She grabbed her stuff and rushed out the front door.
She thinks that I called her a whore the Dutchman said. His cheek was red from her fingers.
It does not sound like a thing I would say.
They drank another copa. They drained the rest of the bottle.
She will be fine the Dutchman said.
I will stay with you—she is Mexican. She will be fine finding her way home.
So it had gotten late and a younger crowd came in who drank loud and made the two tourists have to yell to understand each other. Then they had their accents so it was really worthless.
I will call a taxi with my phone the Dutchman shouted.
They walked out with their hands deep in their empty pockets because the bar wasn’t as cheap as the tacos—not even close. They had fallen victim to a scam. When they tucked into the backseat of the taxi they felt relieved for once to be in a close and silent space. The driver slid out of traffic to return to the busy paseo and the Dutchman was rubbing his cheek.
He started saying that cancer girl. . . .
But before he could go on the driver slammed the brakes. In front of their car three boys had jumped from behind parked cars blocking the road with their bodies. The driver tried to reverse but the boys ran up on the car waving pistols in the windows. Quickly quickly phones quickly. The American emptied his pocket which contained his passport he said my passport please my passport can I have it back. The one pointing his pistol at the American said (in Spanish) your phone quickly and I will give your passport. Quickly quickly. Your phone quickly and I will return your passport. This boy was the youngest no older than twelve and nervous and didn’t even check the American’s back pocket for his empty wallet.
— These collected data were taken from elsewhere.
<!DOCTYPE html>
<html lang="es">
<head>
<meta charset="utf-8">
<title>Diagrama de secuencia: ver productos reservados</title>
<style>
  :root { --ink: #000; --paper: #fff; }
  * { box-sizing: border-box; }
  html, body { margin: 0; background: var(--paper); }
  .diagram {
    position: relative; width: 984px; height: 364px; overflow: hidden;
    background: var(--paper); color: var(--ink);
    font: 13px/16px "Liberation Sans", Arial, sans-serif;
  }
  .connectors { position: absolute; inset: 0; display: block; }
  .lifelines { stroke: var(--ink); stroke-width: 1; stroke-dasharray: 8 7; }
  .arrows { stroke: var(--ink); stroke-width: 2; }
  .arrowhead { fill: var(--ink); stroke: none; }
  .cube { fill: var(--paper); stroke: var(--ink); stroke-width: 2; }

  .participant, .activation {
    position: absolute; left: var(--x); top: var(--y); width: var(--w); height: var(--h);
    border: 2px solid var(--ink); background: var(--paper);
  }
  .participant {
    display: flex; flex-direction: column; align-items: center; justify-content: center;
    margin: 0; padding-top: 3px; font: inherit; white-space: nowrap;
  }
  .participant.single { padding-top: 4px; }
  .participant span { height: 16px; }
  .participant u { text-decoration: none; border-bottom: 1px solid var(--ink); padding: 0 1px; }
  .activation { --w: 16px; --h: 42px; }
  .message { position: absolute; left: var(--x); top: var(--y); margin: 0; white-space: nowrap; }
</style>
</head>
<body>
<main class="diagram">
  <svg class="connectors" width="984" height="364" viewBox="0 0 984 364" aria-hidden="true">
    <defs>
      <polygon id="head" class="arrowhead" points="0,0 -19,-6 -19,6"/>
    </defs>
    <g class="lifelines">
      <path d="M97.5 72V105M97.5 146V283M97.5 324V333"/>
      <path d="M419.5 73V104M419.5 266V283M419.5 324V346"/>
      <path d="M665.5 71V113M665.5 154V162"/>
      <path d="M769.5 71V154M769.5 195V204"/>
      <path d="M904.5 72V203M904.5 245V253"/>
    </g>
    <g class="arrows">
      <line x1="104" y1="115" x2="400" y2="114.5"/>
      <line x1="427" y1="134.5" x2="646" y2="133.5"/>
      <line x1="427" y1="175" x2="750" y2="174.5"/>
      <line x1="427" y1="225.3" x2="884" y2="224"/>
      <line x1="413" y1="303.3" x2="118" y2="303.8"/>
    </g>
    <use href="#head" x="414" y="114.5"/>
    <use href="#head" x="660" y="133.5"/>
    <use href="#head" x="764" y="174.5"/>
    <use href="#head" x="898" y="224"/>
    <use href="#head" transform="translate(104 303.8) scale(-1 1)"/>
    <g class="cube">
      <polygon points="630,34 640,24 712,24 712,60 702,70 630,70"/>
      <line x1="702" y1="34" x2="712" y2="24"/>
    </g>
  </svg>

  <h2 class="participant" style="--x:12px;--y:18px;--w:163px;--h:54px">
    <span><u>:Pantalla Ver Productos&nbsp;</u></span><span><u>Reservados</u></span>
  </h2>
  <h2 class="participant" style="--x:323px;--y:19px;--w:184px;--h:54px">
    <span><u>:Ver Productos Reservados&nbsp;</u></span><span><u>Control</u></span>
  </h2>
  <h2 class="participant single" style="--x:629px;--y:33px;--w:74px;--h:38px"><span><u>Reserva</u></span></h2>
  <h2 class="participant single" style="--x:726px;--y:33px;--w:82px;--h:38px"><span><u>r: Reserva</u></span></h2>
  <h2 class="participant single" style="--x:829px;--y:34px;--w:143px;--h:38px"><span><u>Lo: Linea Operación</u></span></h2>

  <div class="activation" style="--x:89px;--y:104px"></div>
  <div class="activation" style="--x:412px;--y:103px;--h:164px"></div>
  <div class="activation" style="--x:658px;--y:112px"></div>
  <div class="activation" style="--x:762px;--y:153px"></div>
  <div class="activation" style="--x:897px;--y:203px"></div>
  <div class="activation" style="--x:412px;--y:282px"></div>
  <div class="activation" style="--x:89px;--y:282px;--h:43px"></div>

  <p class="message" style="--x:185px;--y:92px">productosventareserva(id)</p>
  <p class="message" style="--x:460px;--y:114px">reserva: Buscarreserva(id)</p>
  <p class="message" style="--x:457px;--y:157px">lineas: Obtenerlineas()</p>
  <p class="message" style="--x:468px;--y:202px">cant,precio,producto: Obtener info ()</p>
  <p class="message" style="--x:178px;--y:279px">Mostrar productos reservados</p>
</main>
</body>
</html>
He snatched the American’s phone while trying to placate him saying I will give your passport but quickly your phone quickly—
The boys sprinted off behind the car and around the corner. It had only been a halfminute.
In the backseat the American and the Dutchman took inventory of what they had lost. They were shocked. Their quiet evening full of noise had been shattered. The car juddered again to life and apartment buildings marched by the windows.
But first the American giggled and then so did the Dutchman and when the driver edged them back to the entrance to their hostel both of them were shaking with laughter. In their lockers they kept pesos. They could try again at getting really drunk.
Do we need to pay the driver?
The Dutchman roared he is already paid from my phone! And they broke back into laughter.
Your brand was Huawei the American asked? Maybe I’ll go phoneshopping tomorrow. . . .
But the sex appeal of the Samsung! How can you have anything else? . . .
The tourists left the car and went into their hostel. The driver sat out front a few minutes collecting his thoughts while the engine idled. Maybe he could ask his brother for a loan—but he had to stop that nasty thinking. His heart beating too fast. It was just bad luck. If only he could get back to work because a man needed to work for his leisure. He had gone all his life slower than his brothers but it had never stopped him from slamming into that luck of his. Of course his brother would help him again—but there he was going again. It was just bad luck.
The taxi crawled back onto the paseo. The driver had to watch out for police. He could not afford to be stopped.
Josh Boardman is from Michigan. He is the author of the chapbook ‘Plantain’ (West Vine Press, 2018) and conducted the Latin translation project ‘We, Romans’ (2015). His stories have appeared or are forthcoming in journals such as New York Tyrant, BULL, Maudlin House, and Volume 1 Brooklyn. He lives in Brooklyn, New York, where he is working on his first novel and a collection of stories.